*** SUPPLIED RECORDS ***
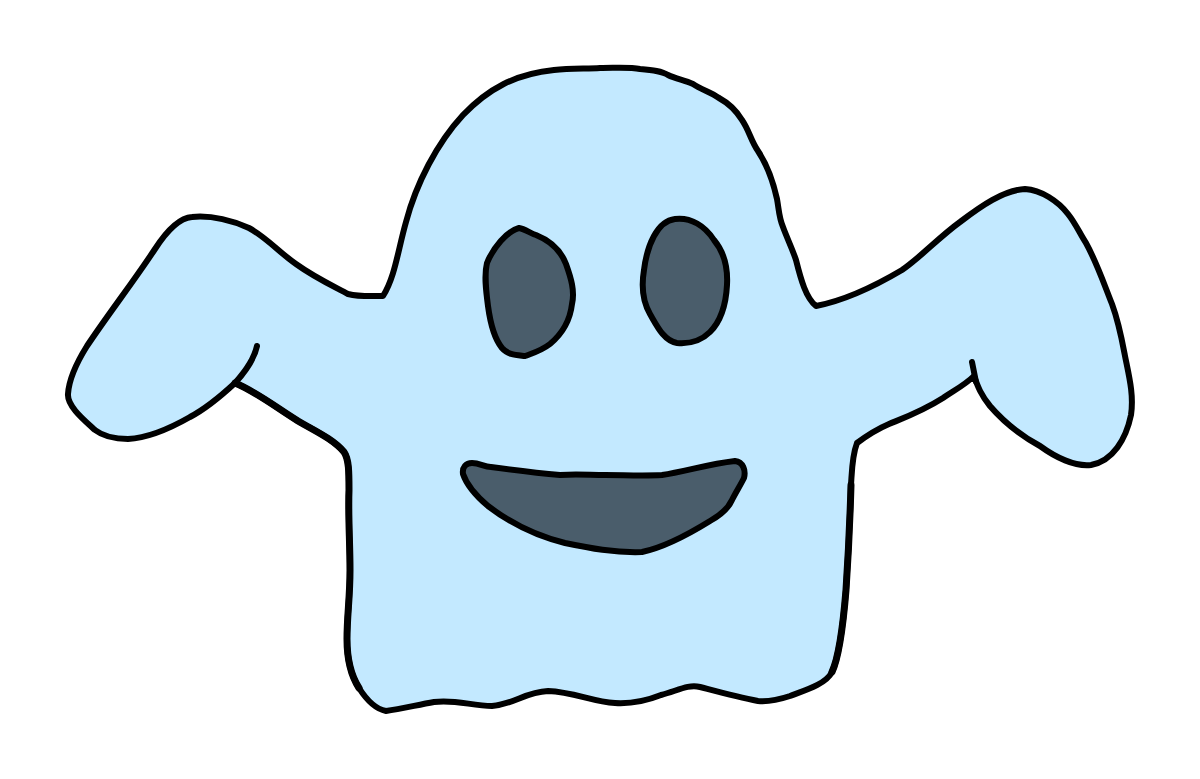
<!DOCTYPE html>
<html lang="en">
<head>
<meta charset="utf-8">
<title>Smiling ghost</title>
<style>
:root { --paper: #fff; --sheet: #c3e9ff; --hollow: #4a5d6b; --ink: #000; }
html, body { margin: 0; width: 1200px; height: 779px; overflow: hidden; background: var(--paper); }
svg { display: block; }
.ghost { stroke: var(--ink); stroke-width: 6; stroke-linecap: round; stroke-linejoin: round; }
.body { fill: var(--sheet); }
.face { fill: var(--hollow); }
.fold { fill: none; }
.heavy { fill: none; stroke-width: 7; }
</style>
</head>
<body>
<svg width="1200" height="779" viewBox="0 0 1200 779" role="img" aria-label="Smiling pale blue ghost with raised, drooping arms">
  <g class="ghost">
    <path class="body" d="M383 296C395 277 398 250 406 222C416 184 437 143 463 115C488 89 515 74 554 70C571 68 588 69 600 68C617 68 630 67 640 69C653 70 662 71 668 75C676 79 684 80 693 84C702 90 711 92 719 98C730 104 736 110 742 120C749 130 751 141 758 151C766 163 773 181 777 199C779 210 779 218 783 227C787 238 792 248 796 260C801 280 806 298 816 306C842 301 875 286 902 270C921 257 938 238 960 222C981 206 1004 190 1025 189C1041 190 1058 201 1068 214C1076 224 1080 234 1086 243C1097 263 1104 284 1112 304C1119 323 1122 340 1125 356C1129 376 1134 395 1131 415C1126 439 1113 461 1091 465C1075 467 1055 457 1040 446C1020 435 1002 420 990 406C981 395 978 387 974 376C965 385 953 391 943 398C921 412 901 419 889 424C875 430 865 437 857 443C852 456 852 470 851 485C850 520 848 560 846 590C843 627 839 657 832 672C826 684 806 690 790 696C778 700 769 702 758 701C737 697 719 692 700 687C688 684 677 691 661 695C646 701 632 704 615 703C593 702 574 692 548 691C525 692 515 704 492 706C472 706 455 699 434 702C417 705 401 709 386 711C375 709 366 699 359 688C350 674 347 658 347 639C347 615 350 598 350 570C350 542 348 515 349 490C349 473 349 459 344 452C333 439 315 431 298 421C277 408 255 391 235 383C221 396 207 408 190 417C169 429 148 438 128 439C114 439 104 437 95 430C84 420 67 406 68 394C69 378 77 362 87 346C109 313 134 281 155 249C166 232 178 218 192 217C212 215 234 221 249 228C266 237 280 253 296 264C314 277 331 285 348 294C360 297 371 296 383 296Z"/>
    <path class="heavy" d="M235 383C255 391 277 408 298 421C315 431 333 439 344 452C349 459 349 473 349 490C348 515 350 542 350 570C350 598 347 615 347 639C347 658 350 674 359 688M851 485C850 520 848 560 846 590C843 627 839 657 832 672"/>
    <path class="fold" d="M235 383C245 372 254 360 257 346M972 362L976 382"/>
    <g class="face">
      <path d="M519 228C525 229 530 233 536 235C551 241 561 251 566 264C571 278 575 291 572 304C570 321 562 334 550 344C541 351 533 353 525 356C516 355 508 355 502 348C493 337 490 321 488 306C486 291 484 275 487 263C493 248 507 231 519 228Z"/>
      <path d="M675 219C691 217 705 226 714 240C724 252 728 267 727 285C726 304 721 321 710 332C701 341 689 344 677 343C664 341 657 326 650 314C643 302 641 288 644 270C647 246 657 221 675 219Z"/>
      <path d="M472 463C480 463 484 467 491 467C513 470 536 473 560 475C576 474 590 475 605 475C623 475 644 476 662 475C684 472 708 464 735 461C743 462 746 470 744 478C740 486 736 492 732 500C728 509 719 516 710 521C689 534 666 547 642 552C615 553 589 548 565 543C536 536 509 522 488 506C475 495 467 486 463 474C462 467 466 463 472 463Z"/>
    </g>
  </g>
</svg>
</body>
</html>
***
*EXERCISE OBJECTIVE*:
Every line above goes into your copy exactly; no images go in.

*ANSWER TO THE EXERCISE*:
<!DOCTYPE html>
<html lang="en">
<head>
<meta charset="utf-8">
<title>Smiling ghost</title>
<style>
:root { --paper: #fff; --sheet: #c3e9ff; --hollow: #4a5d6b; --ink: #000; }
html, body { margin: 0; width: 1200px; height: 779px; overflow: hidden; background: var(--paper); }
svg { display: block; }
.ghost { stroke: var(--ink); stroke-width: 6; stroke-linecap: round; stroke-linejoin: round; }
.body { fill: var(--sheet); }
.face { fill: var(--hollow); }
.fold { fill: none; }
.heavy { fill: none; stroke-width: 7; }
</style>
</head>
<body>
<svg width="1200" height="779" viewBox="0 0 1200 779" role="img" aria-label="Smiling pale blue ghost with raised, drooping arms">
  <g class="ghost">
    <path class="body" d="M383 296C395 277 398 250 406 222C416 184 437 143 463 115C488 89 515 74 554 70C571 68 588 69 600 68C617 68 630 67 640 69C653 70 662 71 668 75C676 79 684 80 693 84C702 90 711 92 719 98C730 104 736 110 742 120C749 130 751 141 758 151C766 163 773 181 777 199C779 210 779 218 783 227C787 238 792 248 796 260C801 280 806 298 816 306C842 301 875 286 902 270C921 257 938 238 960 222C981 206 1004 190 1025 189C1041 190 1058 201 1068 214C1076 224 1080 234 1086 243C1097 263 1104 284 1112 304C1119 323 1122 340 1125 356C1129 376 1134 395 1131 415C1126 439 1113 461 1091 465C1075 467 1055 457 1040 446C1020 435 1002 420 990 406C981 395 978 387 974 376C965 385 953 391 943 398C921 412 901 419 889 424C875 430 865 437 857 443C852 456 852 470 851 485C850 520 848 560 846 590C843 627 839 657 832 672C826 684 806 690 790 696C778 700 769 702 758 701C737 697 719 692 700 687C688 684 677 691 661 695C646 701 632 704 615 703C593 702 574 692 548 691C525 692 515 704 492 706C472 706 455 699 434 702C417 705 401 709 386 711C375 709 366 699 359 688C350 674 347 658 347 639C347 615 350 598 350 570C350 542 348 515 349 490C349 473 349 459 344 452C333 439 315 431 298 421C277 408 255 391 235 383C221 396 207 408 190 417C169 429 148 438 128 439C114 439 104 437 95 430C84 420 67 406 68 394C69 378 77 362 87 346C109 313 134 281 155 249C166 232 178 218 192 217C212 215 234 221 249 228C266 237 280 253 296 264C314 277 331 285 348 294C360 297 371 296 383 296Z"/>
    <path class="heavy" d="M235 383C255 391 277 408 298 421C315 431 333 439 344 452C349 459 349 473 349 490C348 515 350 542 350 570C350 598 347 615 347 639C347 658 350 674 359 688M851 485C850 520 848 560 846 590C843 627 839 657 832 672"/>
    <path class="fold" d="M235 383C245 372 254 360 257 346M972 362L976 382"/>
    <g class="face">
      <path d="M519 228C525 229 530 233 536 235C551 241 561 251 566 264C571 278 575 291 572 304C570 321 562 334 550 344C541 351 533 353 525 356C516 355 508 355 502 348C493 337 490 321 488 306C486 291 484 275 487 263C493 248 507 231 519 228Z"/>
      <path d="M675 219C691 217 705 226 714 240C724 252 728 267 727 285C726 304 721 321 710 332C701 341 689 344 677 343C664 341 657 326 650 314C643 302 641 288 644 270C647 246 657 221 675 219Z"/>
      <path d="M472 463C480 463 484 467 491 467C513 470 536 473 560 475C576 474 590 475 605 475C623 475 644 476 662 475C684 472 708 464 735 461C743 462 746 470 744 478C740 486 736 492 732 500C728 509 719 516 710 521C689 534 666 547 642 552C615 553 589 548 565 543C536 536 509 522 488 506C475 495 467 486 463 474C462 467 466 463 472 463Z"/>
    </g>
  </g>
</svg>
</body>
</html>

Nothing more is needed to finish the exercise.